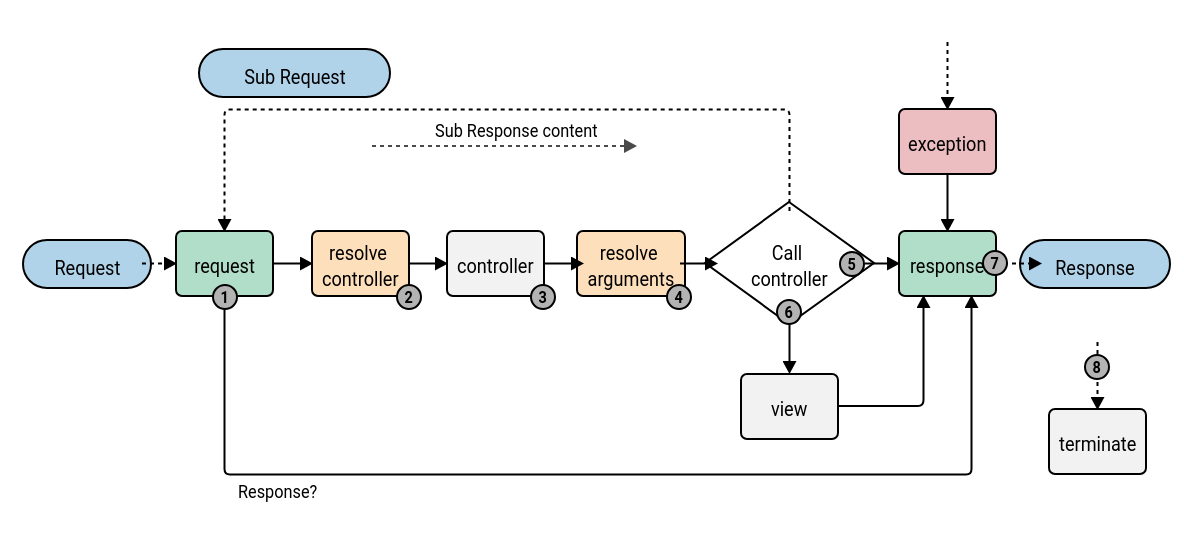
<!DOCTYPE html>
<html lang="en">
<head>
<meta charset="utf-8">
<title>Request and response flow</title>
<style>
:root {
  --ink: #000;
  --muted: #4a4a4a;
  --blue: #b1d3ea;
  --green: #b1dec8;
  --orange: #fddfbb;
  --grey: #f2f2f2;
  --red: #ecbdc1;
  --badge: #b3b3b3;
}
* { box-sizing: border-box; margin: 0; }
html, body { width: 1184px; height: 544px; overflow: hidden; background: #fff; }
.flow {
  position: relative;
  width: 1184px;
  height: 544px;
  color: var(--ink);
  font: 20px/26px Roboto, "Open Sans", sans-serif;
}
.node {
  position: absolute;
  display: flex;
  align-items: center;
  justify-content: center;
  width: 99px;
  height: 67px;
  padding-top: 4px;
  border: 2px solid var(--ink);
  border-radius: 7px;
  text-align: center;
  white-space: nowrap;
}
.node span, .note, .badge span { display: block; flex: none; transform: scaleX(.905); }
.pill { height: 50px; padding-top: 7px; border-radius: 25px; background: var(--blue); }
.event { background: var(--green); }
.resolver { background: var(--orange); }
.step { background: var(--grey); }
.error { background: var(--red); }
.decision { border-color: transparent; }
.wires, .shape { position: absolute; left: 0; top: 0; }
.wire { fill: none; stroke: var(--ink); stroke-width: 2; marker-end: url(#head); }
.dashed { stroke-dasharray: 4 4; }
.muted { stroke: var(--muted); marker-end: url(#head-muted); }
.note { position: absolute; font-size: 18px; white-space: nowrap; transform-origin: left; }
.badge {
  position: absolute;
  display: flex;
  align-items: center;
  justify-content: center;
  width: 26px;
  height: 26px;
  padding-top: 2px;
  border: 2px solid var(--ink);
  border-radius: 50%;
  background: var(--badge);
  font-size: 16px;
  font-weight: 700;
}
</style>
</head>
<body>
<main class="flow">
  <svg class="shape" width="1184" height="544" aria-hidden="true">
    <polygon points="789,202 874,263 789,324 705,263" fill="#fff" stroke="#000" stroke-width="2"/>
  </svg>

  <div class="node pill" style="left:198px;top:48px;width:193px"><span>Sub Request</span></div>
  <div class="node pill" style="left:22px;top:239px;width:130px"><span>Request</span></div>
  <div class="node event" style="left:175px;top:230px"><span>request</span></div>
  <div class="node resolver" style="left:311px;top:230px"><span>resolve&nbsp;<br>controller</span></div>
  <div class="node step" style="left:446px;top:230px"><span>controller</span></div>
  <div class="node resolver" style="left:576px;top:230px;width:110px"><span>resolve&nbsp;<br>arguments</span></div>
  <div class="node decision" style="left:740px;top:230px"><span>Call&nbsp;<br>controller</span></div>
  <div class="node event" style="left:898px;top:230px"><span>response</span></div>
  <div class="node pill" style="left:1019px;top:239px;width:152px"><span>Response</span></div>
  <div class="node error" style="left:898px;top:108px"><span>exception</span></div>
  <div class="node step" style="left:740px;top:373px"><span>view</span></div>
  <div class="node step" style="left:1048px;top:408px"><span>terminate</span></div>

  <svg class="wires" width="1184" height="544" aria-hidden="true">
    <defs>
      <marker id="head" markerUnits="userSpaceOnUse" markerWidth="14" markerHeight="14" refX="0" refY="7" orient="auto">
        <polygon points="0,0 13,7 0,14" fill="#000"/>
      </marker>
      <marker id="head-muted" markerUnits="userSpaceOnUse" markerWidth="14" markerHeight="14" refX="0" refY="7" orient="auto">
        <polygon points="0,0 13,7 0,14" fill="#4a4a4a"/>
      </marker>
    </defs>
    <path class="wire dashed" d="M142 263.5H164"/>
    <path class="wire" d="M273 263.5H300"/>
    <path class="wire" d="M409 263.5H435"/>
    <path class="wire" d="M544 263.5H571"/>
    <path class="wire" d="M680 263.5H705"/>
    <path class="wire" d="M865 263.5H887"/>
    <path class="wire dashed" d="M1004 263.5H1029"/>
    <path class="wire dashed" d="M947.5 42V97"/>
    <path class="wire" d="M947.5 174V219"/>
    <path class="wire" d="M789.5 323V361"/>
    <path class="wire" d="M838 406H918Q923.5 406 923.5 400V308"/>
    <path class="wire" d="M224.5 296V469Q224.5 474.5 230 474.5H966Q971.5 474.5 971.5 469V308"/>
    <path class="wire dashed" d="M789.5 211V115Q789.5 109.5 784 109.5H230Q224.5 109.5 224.5 115V219"/>
    <path class="wire dashed" d="M1097.5 342V397"/>
    <path class="wire dashed muted" d="M372 146H624"/>
  </svg>

  <p class="note" style="left:435px;top:118px">Sub Response content</p>
  <p class="note" style="left:238px;top:479px">Response?</p>

  <div class="badge" style="left:212px;top:284px"><span>1</span></div>
  <div class="badge" style="left:396px;top:284px"><span>2</span></div>
  <div class="badge" style="left:530px;top:284px"><span>3</span></div>
  <div class="badge" style="left:666px;top:284px"><span>4</span></div>
  <div class="badge" style="left:839px;top:251px"><span>5</span></div>
  <div class="badge" style="left:776px;top:299px"><span>6</span></div>
  <div class="badge" style="left:982px;top:250px"><span>7</span></div>
  <div class="badge" style="left:1084px;top:354px"><span>8</span></div>
</main>
</body>
</html>
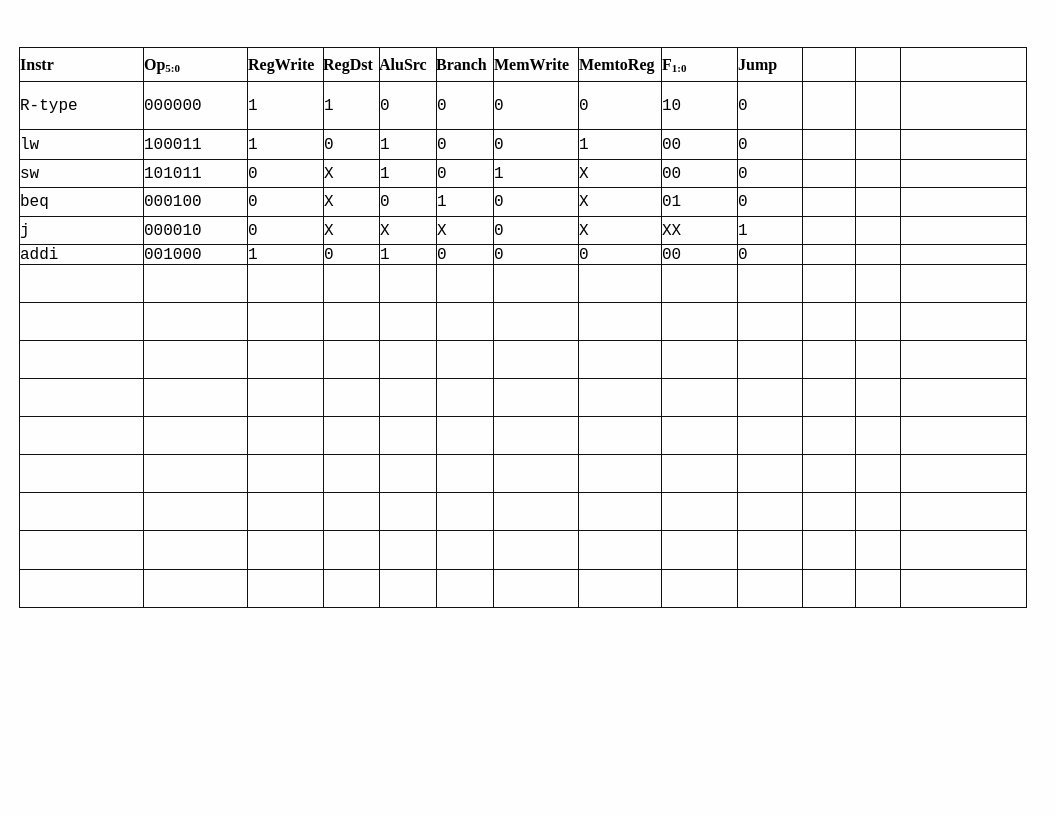
<!DOCTYPE html>
<html lang="en">
<head>
<meta charset="utf-8">
<title>Main decoder control signals</title>
<style>
:root { --paper: #fefefe; --ink: #000; --rule: #111; }
* { box-sizing: border-box; }
html, body { margin: 0; }
body { width: 1056px; height: 816px; overflow: hidden; background: var(--paper); color: var(--ink); padding: 47px 0 0 19px; }
.signals { width: 1008px; table-layout: fixed; border-collapse: separate; border-spacing: 0; border: solid var(--rule); border-width: 1px 0 0 1px; font: 16px/18px "Liberation Mono", monospace; }
.signals th, .signals td { padding: 0; border: solid var(--rule); border-width: 0 1px 1px 0; text-align: left; vertical-align: middle; white-space: nowrap; font-weight: 400; }
.signals thead th { font: bold 16px/18px "Liberation Serif", serif; }
.signals sub { font-size: 11px; line-height: 0; vertical-align: -2px; }
.tight { display: block; margin-left: -1px; }
.head { height: 34px; }
.rtype { height: 48px; }
.lw { height: 30px; }
.sw, .jump { height: 28px; }
.beq { height: 29px; }
.addi { height: 20px; }
.blank { height: 38px; }
.blank.tall { height: 39px; }
</style>
</head>
<body>
<table class="signals">
<colgroup>
<col style="width:124px"><col style="width:104px"><col style="width:76px"><col style="width:56px"><col style="width:57px"><col style="width:57px"><col style="width:85px"><col style="width:83px"><col style="width:76px"><col style="width:65px"><col style="width:53px"><col style="width:45px"><col style="width:126px">
</colgroup>
<thead>
<tr class="head"><th>Instr</th><th>Op<sub>5:0</sub></th><th>RegWrite</th><th><span class="tight">RegDst</span></th><th><span class="tight">AluSrc</span></th><th><span class="tight">Branch</span></th><th>MemWrite</th><th>MemtoReg</th><th>F<sub>1:0</sub></th><th>Jump</th><th></th><th></th><th></th></tr>
</thead>
<tbody>
<tr class="rtype"><th>R-type</th><td>000000</td><td>1</td><td>1</td><td>0</td><td>0</td><td>0</td><td>0</td><td>10</td><td>0</td><td></td><td></td><td></td></tr>
<tr class="lw"><th>lw</th><td>100011</td><td>1</td><td>0</td><td>1</td><td>0</td><td>0</td><td>1</td><td>00</td><td>0</td><td></td><td></td><td></td></tr>
<tr class="sw"><th>sw</th><td>101011</td><td>0</td><td>X</td><td>1</td><td>0</td><td>1</td><td>X</td><td>00</td><td>0</td><td></td><td></td><td></td></tr>
<tr class="beq"><th>beq</th><td>000100</td><td>0</td><td>X</td><td>0</td><td>1</td><td>0</td><td>X</td><td>01</td><td>0</td><td></td><td></td><td></td></tr>
<tr class="jump"><th>j</th><td>000010</td><td>0</td><td>X</td><td>X</td><td>X</td><td>0</td><td>X</td><td>XX</td><td>1</td><td></td><td></td><td></td></tr>
<tr class="addi"><th>addi</th><td>001000</td><td>1</td><td>0</td><td>1</td><td>0</td><td>0</td><td>0</td><td>00</td><td>0</td><td></td><td></td><td></td></tr>
<tr class="blank"><td></td><td></td><td></td><td></td><td></td><td></td><td></td><td></td><td></td><td></td><td></td><td></td><td></td></tr>
<tr class="blank"><td></td><td></td><td></td><td></td><td></td><td></td><td></td><td></td><td></td><td></td><td></td><td></td><td></td></tr>
<tr class="blank"><td></td><td></td><td></td><td></td><td></td><td></td><td></td><td></td><td></td><td></td><td></td><td></td><td></td></tr>
<tr class="blank"><td></td><td></td><td></td><td></td><td></td><td></td><td></td><td></td><td></td><td></td><td></td><td></td><td></td></tr>
<tr class="blank"><td></td><td></td><td></td><td></td><td></td><td></td><td></td><td></td><td></td><td></td><td></td><td></td><td></td></tr>
<tr class="blank"><td></td><td></td><td></td><td></td><td></td><td></td><td></td><td></td><td></td><td></td><td></td><td></td><td></td></tr>
<tr class="blank"><td></td><td></td><td></td><td></td><td></td><td></td><td></td><td></td><td></td><td></td><td></td><td></td><td></td></tr>
<tr class="blank tall"><td></td><td></td><td></td><td></td><td></td><td></td><td></td><td></td><td></td><td></td><td></td><td></td><td></td></tr>
<tr class="blank"><td></td><td></td><td></td><td></td><td></td><td></td><td></td><td></td><td></td><td></td><td></td><td></td><td></td></tr>
</tbody>
</table>
</body>
</html>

——

**WHAT IS NEEDED**
Could you report how many lines of the listing contain the word "marker"? Only the number is needed.

**SOLUTION TO THE EXERCISE**
6